Whales


Blue Whales The Blue whale is the largest creature of the sea; in fact, it's the largest creature known to man. Contrary to what most people think, even though Blue whales live in the sea, they are mammals. They breathe air, have their babies born alive, and can live anywhere from 30 to 70 years. The Blue whale is a baleen whale, and instead of having teeth, Blue whales have around 300-400 baleen plates in their mouths. Baleen are rows of coarse, bristle-like fibers used to strain plankton from the water. Baleen is made of keratin, the same material as our fingernails. The Blue whale is called a ?rorqual?, a Norwegian word for ?furrow? referring to the pleated grooves running from its chin to its naval. The pleated throat grooves allow the Blue whale's throat to expand during the huge intake of water during filter feeding; they can ?hold 1,000 tons or more of food and water when fully expanded? (Small 1971). They average about 50-70 throat grooves.
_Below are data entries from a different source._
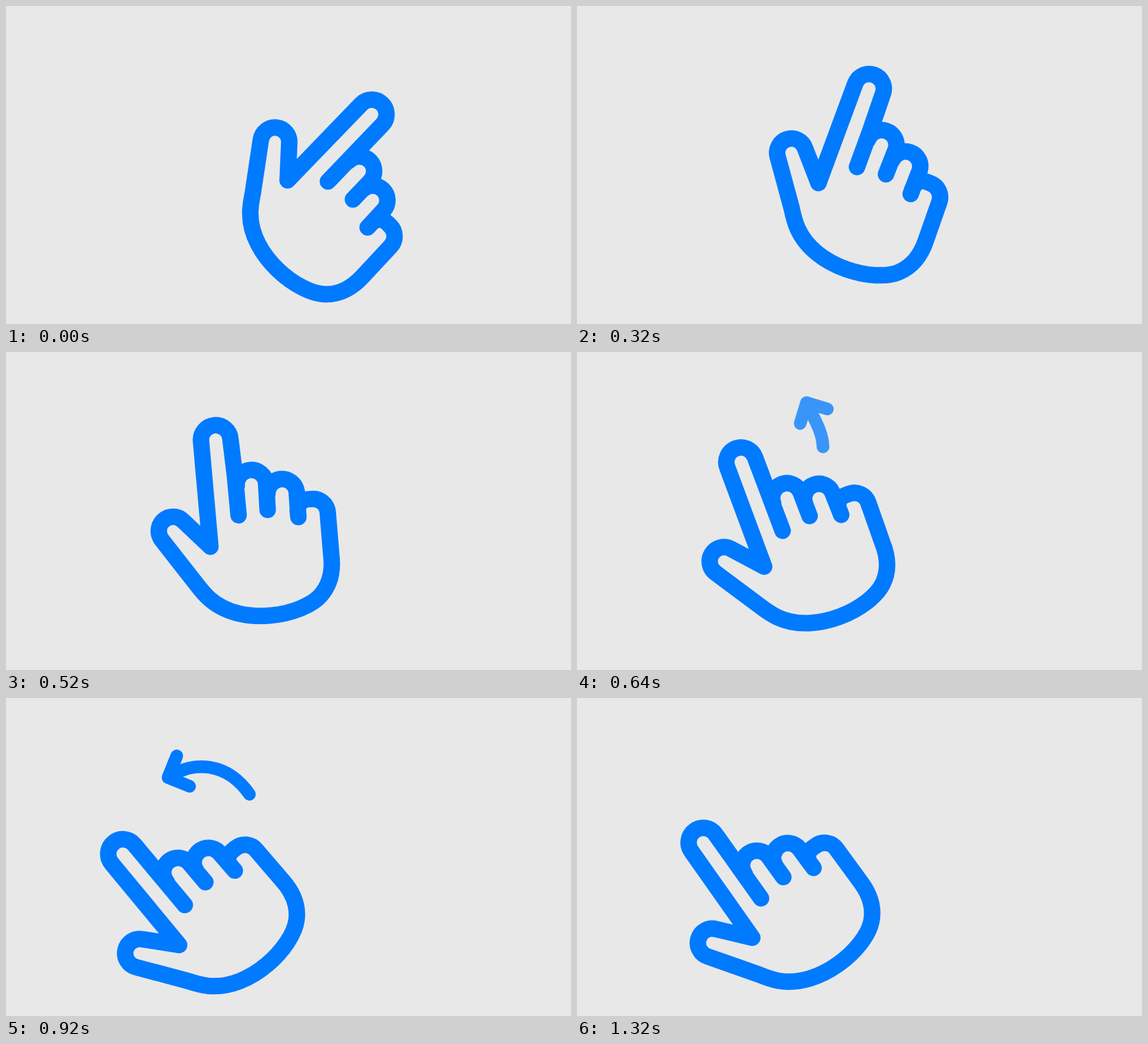
An HTML page for the animation above (1.92 s loop, 960 by 540 pixels).

```html
<!DOCTYPE html>
<html lang="en">
<head>
<meta charset="utf-8">
<title>Swipe left</title>
<style>
  html, body { margin: 0; width: 100%; height: 100%; overflow: hidden; background: #e8e8e8; }
  svg { display: block; width: 100%; height: 100%; }
  path { fill: none; stroke: #007aff; stroke-linecap: round; stroke-linejoin: round; }
  #hand { stroke-width: 28; }
  #arrow { stroke-width: 21.5; }
</style>
</head>
<body>
<svg viewBox="0 0 960 540">
  <path id="hand"/>
  <path id="arrow"/>
</svg>
<script>
const LOOP = 1920, STEP = 40, RAD = Math.PI / 180;
const { sin, cos, min, max, PI } = Math;

const hand = document.getElementById('hand');
const arrow = document.getElementById('arrow');

const clamp = v => min(1, max(0, v));
const progress = (t, from, to) => clamp((t - from) / (to - from));
const lerp = (a, b, u) => a + (b - a) * u;
const smooth = u => u * u * (3 - 2 * u);
const hump = (t, from, to) => sin(PI * progress(t, from, to));

// Same as CSS cubic-bezier(x1, 0, x2, 1).
function ease(x1, x2, x) {
  let lo = 0, hi = 1;
  for (let i = 0; i < 24; i++) {
    const s = (lo + hi) / 2, r = 1 - s;
    if (3 * s * r * (x1 * r + x2 * s) + s * s * s < x) lo = s; else hi = s;
  }
  return smooth(lo);
}

// Swing past the resting angle, then settle back.
const angle = t => -84 * ease(0.307, 0.771, progress(t, 0, 880))
  + 4.8 * smooth(progress(t, 880, 1120));

function drawHand(t) {
  const turn = angle(t), s = sin(turn * RAD), c = cos(turn * RAD);
  // the fingers first sink towards the palm, then stretch away from it
  const sink = 13 * hump(t, 0, 320) - 4.8 * hump(t, 320, 800);
  const dx = sink * (s - 0.28 * c), dy = sink * (c + 0.28 * s);
  const lag = hump(t, 240, 640);

  const p = (x, y) => `${(x + dx).toFixed(2)} ${(y + dy).toFixed(2)}`;
  const k = (x, y) => p(x + 4 * lag, y - lag);
  const arc = (r, end) => `A${r} ${r} 0 0 1 ${end}`;

  hand.setAttribute('transform', `rotate(${turn} 455.3 460.7)`);
  hand.setAttribute('d', [
    // palm, from the little finger round to the thumb
    'M' + p(653.1, 408.5), 'L607 458',
    'C589 478 569 490 543 489.5',
    'C498 489 415 426 415 352',
    'C415 340 417 329 419.5 317',
    // thumb and index finger
    'L' + p(433, 227.2), arc(24.3, p(481.3, 232.3)),
    'L' + p(478.5, 296),
    'L' + p(603.4, 166.7), arc(25, p(639.6, 201.3)),
    'L' + k(593.3, 249.7), 'L' + k(547, 298),
    // middle, ring and little finger
    'M' + k(582.4, 263.2), arc(25, k(618.6, 297.8)),
    'L' + p(589.5, 328.5),
    'M' + k(606, 311.7), arc(25, k(642, 346.3)),
    'L' + p(614.5, 376),
    'L' + p(621.5, 368.5), arc(18, p(647.5, 368)),
    'L' + p(652.5, 373), arc(25, p(653.1, 408.5))
  ].join(''));
}

// Shaft curve when short and when fully grown.
const SHORT = [418, 161, 417, 135, 405, 118, 390, 86];
const LONG = [412.5, 164, 365, 102.5, 297, 102.5, 250, 161.5];

function drawArrow(t) {
  const grow = sin(PI / 2 * min(1, (t - 640) / 480));
  const shaft = SHORT.map((v, i) => lerp(v, LONG[i], grow));
  const lift = sin(PI * grow);
  const x = shaft[6] -= 6 * lift;
  const y = shaft[7] -= 18 * lift;

  const size = 37 + 4 * grow * grow;
  const arm = deg => {
    const a = (deg + 107 * (1 - grow)) * RAD;
    return `${x + size * cos(a)} ${y + size * sin(a)}`;
  };
  const [x0, y0, ...rest] = shaft;
  arrow.setAttribute('d', `M${x0} ${y0}C${rest.join(' ')}M${arm(-90)}L${x} ${y}L${arm(0)}`);
  arrow.style.opacity = min(progress(t, 560, 667), 1 - progress(t, 1120, 1320));
  arrow.style.strokeLinejoin = grow < 1 ? 'bevel' : 'round';
}

const start = performance.now();
function tick() {
  const t = (performance.now() - start) % LOOP;
  const held = Math.floor(t / STEP) * STEP;
  drawHand(held);
  drawArrow(held);
  requestAnimationFrame(tick);
}
tick();
</script>
</body>
</html>
```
Blue whales grow up to about 80 feet (25m) long on average, weighing about 120 tons. The females are generally larger than the males, this is the case for all baleen whales. ?The largest specimen found was a female 94 feet (29m) long weighing more than 174 tons? (Satchell 1998). The head of the Blue whale forms up to a quarter of the total body length. Compared with other rorquals, the head is very broad. The blue whale heart is also large, the size of a small car and can pump almost 10 tons of blood throughout the body. They also have a very small, falcate (sickle-shaped) dorsal fin that is located near the fluke, or tail. Blue whales have long, thin flippers 8 feet (2.4m) long and flukes that are 25feet (7.6m) wide. The blue whale's skin is usually blue-gray with white-gray spots. The underbelly has brown, yellow, or gray specks. During the winter, in cold waters, diatoms stick to the underbelly, giving it a yellow to silver- to sulfur-colored sheen; giving the blue whale its nick-name of ?sulfur bottoms?. Other names include Sibbald's Rorqual and Great Northern Rorqual. Blue whales (like all baleen whales) are seasonal feeders and carnivores that filter feed tiny crustaceans (krill, copepods, etc), plankton, and small fish from the water. Krill, or shrimp-like euphasiids are no longer than 3 inches. It is amazing that the world's largest animals feed on the smallest marine life. Blue whales are gulpers, filter feeders that alternatively swim, then gulp a mouthful of plankton or fish. ?An average-sized blue whale will eat 2,000-9,000 pounds (900- 4100kg) of plankton each day during the summer feeding season in cold, arctic waters (120 days)? (Hasley 1984). The blue whale has twin blowholes with exceptionally large fleshy splashguards to the front and sides. It has about 320 pairs of black baleen plates with dark gray bristles in the blue whale's jaws. These plates can be 35-39 inches (90cm-1m) long, 21 inches (53cm) wide, and weigh 200 pounds (90kg). The tongue weighs 4 tons. Blue whales live individually or in very small pods (groups). They frequently swim in pairs. When the whale comes to the surface of the water, it takes a large breath of air. Then it dives back into the water, going to a depth of 350 feet (105m). Diving is also the way in which whales catch most of their food. Whales can stay under water for up to two hours without coming to the surface for more air. Blue whales breath air at the surface of the water through 2 blowholes located near the top of the head. ? They breathe about 1-4 times per minute at rest, and 5-12 times per minute after a deep dive? (Hasley 1984) Their blow is a single stream that rises 40-50 feet (12-15m) above the surface of the water. They are also very fast swimmers; they normally swim 3-20 mph, but can go up to 24-30mph in bursts when in danger. Feeding speeds are slower, usually about 1-4mph. The whales emit very loud, highly structured, repetitive low-frequency sounds that can travel form many miles underwater. They are probably the loudest animals alive, louder than a jet engine. These songs may be used for locating large masses of krill